> _Directions_
Search the listing for the string "commission" and copy every line that contains it.

> _Input records_
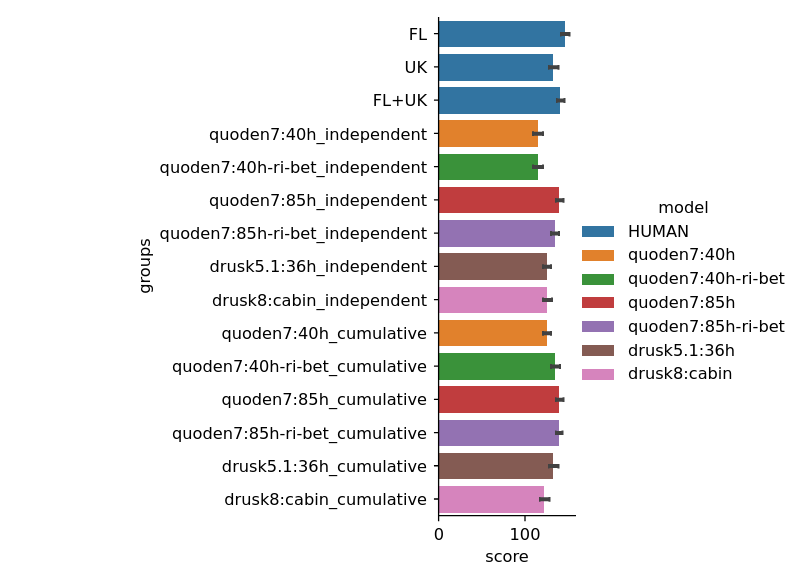
<!DOCTYPE html>
<html lang="en">
<head>
<meta charset="utf-8">
<title>Score by group and model</title>
<style>
:root {
  --human: #3274a1;
  --light: #e1812c;
  --light-tuned: #3a923a;
  --heavy: #c03d3e;
  --heavy-tuned: #9372b2;
  --dense: #845b53;
  --cabin: #d684bd;
  --ink: #000;
  --error: #424242;
  --paper: #fff;
}
* { box-sizing: border-box; margin: 0; padding: 0; }
html, body { width: 800px; height: 584px; overflow: hidden; background: var(--paper); }
body { position: relative; color: var(--ink); font: 16.2px/20px "DejaVu Sans", Verdana, sans-serif; white-space: nowrap; }
ul { list-style: none; }

.human { --color: var(--human); }
.light { --color: var(--light); }
.light-tuned { --color: var(--light-tuned); }
.heavy { --color: var(--heavy); }
.heavy-tuned { --color: var(--heavy-tuned); }
.dense { --color: var(--dense); }
.cabin { --color: var(--cabin); }

.chart { position: absolute; left: 0; top: 17.4px; width: 576px; height: 498.6px; }
.rows { height: 100%; display: grid; grid-template-rows: repeat(15, 1fr); }
.row { display: grid; grid-template-columns: 427px 138px; column-gap: 11px; align-items: center; }
.label { position: relative; top: 0.8px; text-align: right; }
.bar { position: relative; width: var(--length); height: 26.6px; background: var(--color); }
.bar::after {
  content: ""; position: absolute; top: 10.8px; right: calc(var(--error-half) * -1 - 0.5px);
  width: calc(var(--error-half) * 2); height: 5px; background: var(--error);
  clip-path: polygon(0 0, 2px 0, 2px 10%, calc(100% - 2px) 10%, calc(100% - 2px) 0, 100% 0, 100% 100%, calc(100% - 2px) 100%, calc(100% - 2px) 90%, 2px 90%, 2px 100%, 0 100%);
}

.axes { position: absolute; left: 0; top: 0; overflow: visible; fill: none; stroke: var(--ink); stroke-width: 1.3; }
.axes .group-ticks { stroke-width: 4.7; stroke-dasharray: 1.3 31.94; }
.score-label { position: absolute; top: 507.6px; width: 60px; margin-left: -30px; text-align: center; }
.score-title { position: absolute; left: 438px; top: 529.6px; width: 138px; text-align: center; }
.group-title { position: absolute; left: 105px; top: 239px; width: 80px; text-align: center; transform: rotate(-90deg); }

.legend { position: absolute; left: 582px; top: 198px; width: 203px; }
.legend h2 { font: inherit; text-align: center; }
.legend ul { display: grid; grid-auto-rows: 23.8px; padding-top: 1.7px; }
.legend li { display: flex; align-items: center; gap: 14px; }
.swatch { flex: none; width: 32px; height: 11px; background: var(--color); }
</style>
</head>
<body>
<main class="chart">
  <ul class="rows">
    <li class="row human"><span class="label">FL</span><div class="bar" style="--length:126.5px;--error-half:5.5px"></div></li>
    <li class="row human"><span class="label">UK</span><div class="bar" style="--length:115px;--error-half:6px"></div></li>
    <li class="row human"><span class="label">FL+UK</span><div class="bar" style="--length:122px;--error-half:5px"></div></li>
    <li class="row light"><span class="label">quoden7:40h_independent</span><div class="bar" style="--length:99.5px;--error-half:6px"></div></li>
    <li class="row light-tuned"><span class="label">quoden7:40h-ri-bet_independent</span><div class="bar" style="--length:99.5px;--error-half:6px"></div></li>
    <li class="row heavy"><span class="label">quoden7:85h_independent</span><div class="bar" style="--length:121px;--error-half:5px"></div></li>
    <li class="row heavy-tuned"><span class="label">quoden7:85h-ri-bet_independent</span><div class="bar" style="--length:116.5px;--error-half:5px"></div></li>
    <li class="row dense"><span class="label">drusk5.1:36h_independent</span><div class="bar" style="--length:108.5px;--error-half:5px"></div></li>
    <li class="row cabin"><span class="label">drusk8:cabin_independent</span><div class="bar" style="--length:109px;--error-half:5.5px"></div></li>
    <li class="row light"><span class="label">quoden7:40h_cumulative</span><div class="bar" style="--length:108.5px;--error-half:5px"></div></li>
    <li class="row light-tuned"><span class="label">quoden7:40h-ri-bet_cumulative</span><div class="bar" style="--length:117px;--error-half:5.5px"></div></li>
    <li class="row heavy"><span class="label">quoden7:85h_cumulative</span><div class="bar" style="--length:121px;--error-half:5px"></div></li>
    <li class="row heavy-tuned"><span class="label">quoden7:85h-ri-bet_cumulative</span><div class="bar" style="--length:120.5px;--error-half:4.5px"></div></li>
    <li class="row dense"><span class="label">drusk5.1:36h_cumulative</span><div class="bar" style="--length:115px;--error-half:6px"></div></li>
    <li class="row cabin"><span class="label">drusk8:cabin_cumulative</span><div class="bar" style="--length:106px;--error-half:6px"></div></li>
  </ul>
  <svg class="axes" width="576" height="504" aria-hidden="true">
    <path d="M438.6 0V498.6H576"/>
    <line class="group-ticks" x1="436.3" y1="16" x2="436.3" y2="484"/>
    <path d="M438.6 498.6v5.6M525 498.6v5.6"/>
  </svg>
  <span class="score-label" style="left:439px">0</span>
  <span class="score-label" style="left:525px">100</span>
  <p class="score-title">score</p>
  <p class="group-title">groups</p>
</main>
<aside class="legend">
  <h2>model</h2>
  <ul>
    <li class="human"><i class="swatch"></i>HUMAN</li>
    <li class="light"><i class="swatch"></i>quoden7:40h</li>
    <li class="light-tuned"><i class="swatch"></i>quoden7:40h-ri-bet</li>
    <li class="heavy"><i class="swatch"></i>quoden7:85h</li>
    <li class="heavy-tuned"><i class="swatch"></i>quoden7:85h-ri-bet</li>
    <li class="dense"><i class="swatch"></i>drusk5.1:36h</li>
    <li class="cabin"><i class="swatch"></i>drusk8:cabin</li>
  </ul>
</aside>
</body>
</html>
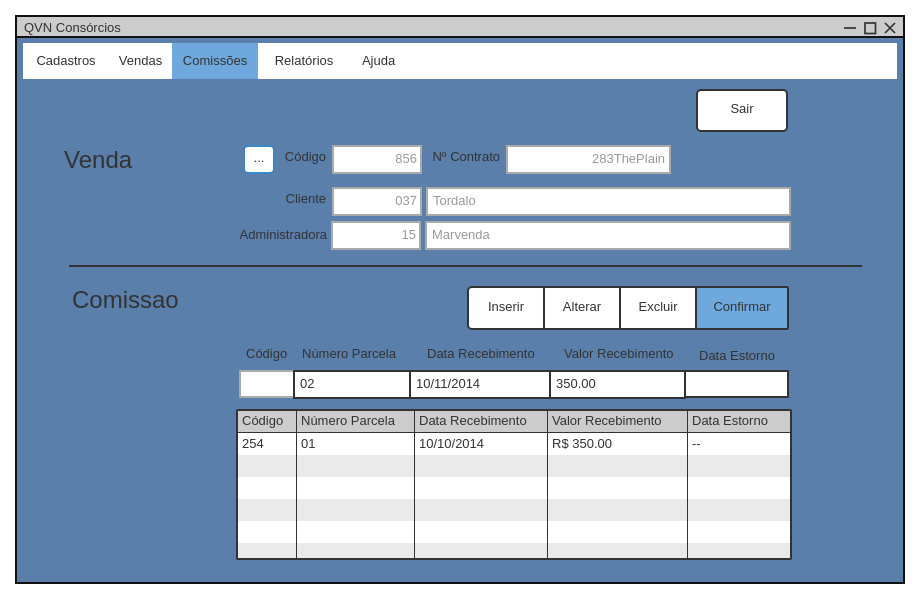
<!DOCTYPE html>
<html lang="pt-BR">
<head>
<meta charset="utf-8">
<title>QVN Consórcios</title>
<style>
:root {
  --page: #fff;
  --window: #5a7fab;
  --bar: #cccccc;
  --accent: #6fa8dc;
  --ink: #333;
  --frame: #111;
  --muted: #999;
  --stripe: #eaeaea;
}
* { box-sizing: border-box; margin: 0; padding: 0; }
body {
  width: 920px; height: 599px; overflow: hidden; padding: 15px;
  background: var(--page); color: var(--ink);
  font: 13px/16px "Liberation Sans", Arial, sans-serif;
}
.window { width: 890px; height: 569px; border: 2px solid var(--frame); background: var(--window); }
.titlebar {
  display: flex; justify-content: space-between; align-items: center;
  height: 21px; padding: 3px 6px 0 7px;
  background: var(--bar); border-bottom: 2px solid var(--frame);
}
.window-controls { width: 54px; height: 14px; fill: none; stroke: var(--ink); stroke-width: 1.7; }
.menu { display: flex; height: 36px; margin: 5px 6px 0; padding-left: 4px; background: var(--page); }
.menu a {
  display: flex; align-items: center; justify-content: center;
  color: var(--ink); text-decoration: none;
}
.menu .active, .toolbar .active { background: var(--accent); }
button { font: inherit; color: var(--ink); background: var(--page); border: 2px solid var(--ink); white-space: nowrap; }
.exit { display: block; width: 92px; height: 43px; margin: 10px 0 0 679px; border-radius: 5px; padding-bottom: 3px; }
.section { display: grid; grid-template-columns: 219px 1fr; }
h2 { font-size: 24px; line-height: 28px; font-weight: 400; }
.sale { padding-top: 13px; }
.sale h2 { padding: 1px 0 0 47px; }
.row { display: flex; height: 29px; }
.row + .row { margin-top: 13px; }
.row.admin { margin-top: 5px; }
.row label { text-align: right; white-space: nowrap; margin-right: 6px; padding-top: 4px; }
.row.admin label { margin-right: 4px; padding-top: 6px; }
.field {
  flex: none; padding: 4px 4px 0 5px; color: var(--muted);
  background: var(--page); border: 2px solid #aaa;
}
.number { width: 90px; text-align: right; padding-right: 3px; }
.row.admin .field { padding-top: 4px; }
.number + .field { margin-left: 4px; }
.lookup { width: 32px; margin-left: 7px; border-color: #3d85c6; border-radius: 5px; padding-bottom: 3px; }
.divider { width: 793px; height: 2px; margin: 15px 0 0 52px; border: 0; background: var(--ink); }
.commission { padding-top: 19px; }
.commission h2 { padding-left: 55px; }
.toolbar { display: flex; width: 322px; height: 44px; margin-left: 231px; }
.toolbar button { width: 78px; margin-right: -2px; padding-bottom: 3px; }
.toolbar button:first-child { border-radius: 5px 0 0 5px; }
.toolbar .active { width: 94px; margin-right: 0; border-radius: 0 2px 2px 0; }
.entry-labels {
  display: grid; grid-template-columns: 56px 125px 137px 135px 1fr;
  margin: 16px 0 0 10px; white-space: nowrap;
}
.entry-labels span:last-child { padding-top: 2px; }
.entry { display: flex; height: 29px; margin: 6px 0 0 3px; }
.entry .field { color: var(--ink); border-color: var(--ink); margin-left: -2px; padding-left: 5px; }
.entry .code { width: 56px; height: 28px; border-color: #aaa; margin-left: 0; }
.entry .refund { height: 28px; }
table {
  width: 556px; height: 151px; margin-top: 10px; table-layout: fixed;
  border-collapse: separate; border-spacing: 0;
  border: 2px solid var(--ink); border-radius: 2px; background: var(--page); overflow: hidden;
}
th, td { height: 22px; padding: 0 0 1px 4px; text-align: left; font-weight: 400; line-height: 16px; white-space: nowrap; }
th { background: var(--bar); border-bottom: 1px solid var(--ink); }
th + th, td + td { border-left: 1px solid var(--ink); }
tbody tr:nth-child(even) { background: var(--stripe); }
tbody tr:last-child td { height: 15px; padding: 0; }
</style>
</head>
<body>
<main class="window">
  <header class="titlebar">
    <span>QVN Consórcios</span>
    <svg class="window-controls" viewBox="0 0 54 14" aria-hidden="true">
      <line x1="1" y1="7" x2="13" y2="7"/>
      <rect x="22" y="2" width="10.5" height="10.5"/>
      <path d="M42 2 52 12M52 2 42 12"/>
    </svg>
  </header>
  <nav class="menu">
    <a href="#" style="width:78px">Cadastros</a>
    <a href="#" style="width:67px;padding-left:4px">Vendas</a>
    <a href="#" class="active" style="width:86px">Comissões</a>
    <a href="#" style="width:92px">Relatórios</a>
    <a href="#" style="width:57px">Ajuda</a>
  </nav>
  <button class="exit">Sair</button>

  <section class="section sale">
    <h2>Venda</h2>
    <div>
      <div class="row">
        <button class="lookup">...</button>
        <label style="width:51px">Código</label>
        <div class="field number">856</div>
        <label style="width:78px">Nº Contrato</label>
        <div class="field" style="width:165px;text-align:right">283ThePlain</div>
      </div>
      <div class="row">
        <label style="width:90px">Cliente</label>
        <div class="field number">037</div>
        <div class="field" style="width:365px">Tordalo</div>
      </div>
      <div class="row admin">
        <label style="width:91px">Administradora</label>
        <div class="field number">15</div>
        <div class="field" style="width:366px">Marvenda</div>
      </div>
    </div>
  </section>

  <hr class="divider">

  <section class="section commission">
    <h2>Comissao</h2>
    <div>
      <div class="toolbar">
        <button>Inserir</button>
        <button>Alterar</button>
        <button>Excluir</button>
        <button class="active">Confirmar</button>
      </div>
      <div class="entry-labels">
        <span>Código</span><span>Número Parcela</span><span>Data Recebimento</span><span>Valor Recebimento</span><span>Data Estorno</span>
      </div>
      <div class="entry">
        <div class="field code"></div>
        <div class="field" style="width:118px">02</div>
        <div class="field" style="width:142px">10/11/2014</div>
        <div class="field" style="width:137px">350.00</div>
        <div class="field refund" style="width:105px"></div>
      </div>
      <table>
        <colgroup><col style="width:58px"><col style="width:118px"><col style="width:133px"><col style="width:140px"><col></colgroup>
        <thead>
          <tr><th>Código</th><th>Número Parcela</th><th>Data Recebimento</th><th>Valor Recebimento</th><th>Data Estorno</th></tr>
        </thead>
        <tbody>
          <tr><td>254</td><td>01</td><td>10/10/2014</td><td>R$ 350.00</td><td>--</td></tr>
          <tr><td></td><td></td><td></td><td></td><td></td></tr>
          <tr><td></td><td></td><td></td><td></td><td></td></tr>
          <tr><td></td><td></td><td></td><td></td><td></td></tr>
          <tr><td></td><td></td><td></td><td></td><td></td></tr>
          <tr><td></td><td></td><td></td><td></td><td></td></tr>
        </tbody>
      </table>
    </div>
  </section>
</main>
</body>
</html>
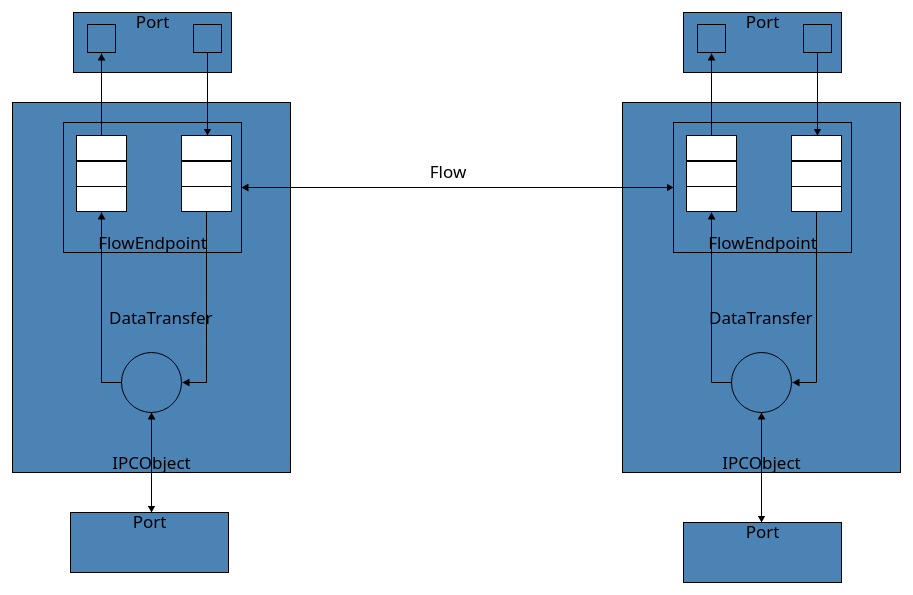
<!DOCTYPE html>
<html lang="en">
<head>
<meta charset="utf-8">
<title>Flow between two IPC objects</title>
<style>
:root { --node: #4b83b5; --ink: #000; --paper: #fff; }
* { box-sizing: border-box; }
body { margin: 0; background: var(--paper); }
.diagram {
  position: relative; width: 913px; height: 595px; overflow: hidden;
  background: var(--paper); color: var(--ink);
  font: 17px/20px "Noto Sans", "Open Sans", sans-serif;
}
.peer { position: absolute; top: 0; left: 0; width: 303px; height: 595px; }
.peer-right { left: 610px; }
.node { position: absolute; border: 1px solid var(--ink); background: var(--node); }
.label { position: absolute; left: 0; right: 0; text-align: center; white-space: nowrap; }
.label-top { top: -1px; }
.label-bottom { bottom: -1px; }
.port { width: 159px; height: 61px; }
.port-upper {
  left: 73px; top: 12px; padding: 11px 9px 0 13px;
  display: flex; justify-content: space-between;
}
.port-lower { left: 70px; top: 512px; }
.peer-right .port-lower { left: 73px; top: 522px; }
.socket { width: 29px; height: 29px; border: 1px solid var(--ink); }
.ipc-object { left: 12px; top: 102px; width: 279px; height: 371px; }
.flow-endpoint {
  left: 50px; top: 19px; width: 179px; height: 131px; padding: 12px 9px 0 12px;
  display: flex; justify-content: space-between;
}
.queue { width: 51px; height: 77px; display: grid; grid-template-rows: 26px 26px 25px; }
.queue span { border: 1px solid var(--ink); background: var(--paper); }
.queue span:last-child { border-top: 0; }
.data-transfer { left: 108px; top: 249px; width: 61px; height: 61px; border-radius: 50%; }
.label-transfer { left: 96px; right: auto; top: 205px; width: 102px; }
.peer-right .label-transfer { left: 86px; }
.label-flow { left: 398px; right: auto; top: 162px; width: 100px; }
.connectors { position: absolute; left: 0; top: 0; fill: none; stroke: var(--ink); }
.arrowhead { fill: var(--ink); stroke: none; }
</style>
</head>
<body>
<main class="diagram">
  <section class="peer peer-left">
    <div class="node port port-upper">
      <span class="socket"></span><span class="label label-top">Port</span><span class="socket"></span>
    </div>
    <div class="node ipc-object">
      <div class="node flow-endpoint">
        <div class="queue"><span></span><span></span><span></span></div>
        <div class="queue"><span></span><span></span><span></span></div>
        <span class="label label-bottom">FlowEndpoint</span>
      </div>
      <span class="label label-transfer">DataTransfer</span>
      <div class="node data-transfer"></div>
      <span class="label label-bottom">IPCObject</span>
    </div>
    <div class="node port port-lower"><span class="label label-top">Port</span></div>
  </section>

  <section class="peer peer-right">
    <div class="node port port-upper">
      <span class="socket"></span><span class="label label-top">Port</span><span class="socket"></span>
    </div>
    <div class="node ipc-object">
      <div class="node flow-endpoint">
        <div class="queue"><span></span><span></span><span></span></div>
        <div class="queue"><span></span><span></span><span></span></div>
        <span class="label label-bottom">FlowEndpoint</span>
      </div>
      <span class="label label-transfer">DataTransfer</span>
      <div class="node data-transfer"></div>
      <span class="label label-bottom">IPCObject</span>
    </div>
    <div class="node port port-lower"><span class="label label-top">Port</span></div>
  </section>

  <span class="label label-flow">Flow</span>

  <svg class="connectors" width="913" height="595" viewBox="0 0 913 595" aria-hidden="true">
    <defs>
      <marker id="arrow" markerWidth="8" markerHeight="8" refX="7" refY="4" orient="auto-start-reverse" markerUnits="userSpaceOnUse">
        <polygon class="arrowhead" points="0,0 7,4 0,8"/>
      </marker>
      <g id="peer-links">
        <polyline points="101,135 101,53" marker-end="url(#arrow)"/>
        <polyline points="207,52 207,135" marker-end="url(#arrow)"/>
        <polyline points="206,211 206,382 182,382" marker-end="url(#arrow)"/>
        <polyline points="121,382 101,382 101,212" marker-end="url(#arrow)"/>
      </g>
    </defs>
    <g transform="translate(0.5 0.5)">
      <use href="#peer-links"/>
      <use href="#peer-links" x="610"/>
      <line x1="151" y1="412" x2="151" y2="512" marker-start="url(#arrow)" marker-end="url(#arrow)"/>
      <line x1="761" y1="412" x2="761" y2="522" marker-start="url(#arrow)" marker-end="url(#arrow)"/>
      <line x1="241" y1="187" x2="673" y2="187" marker-start="url(#arrow)" marker-end="url(#arrow)"/>
    </g>
  </svg>
</main>
</body>
</html>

> _Solved problem_
.commission { padding-top: 19px; }
.commission h2 { padding-left: 55px; }
  <section class="section commission">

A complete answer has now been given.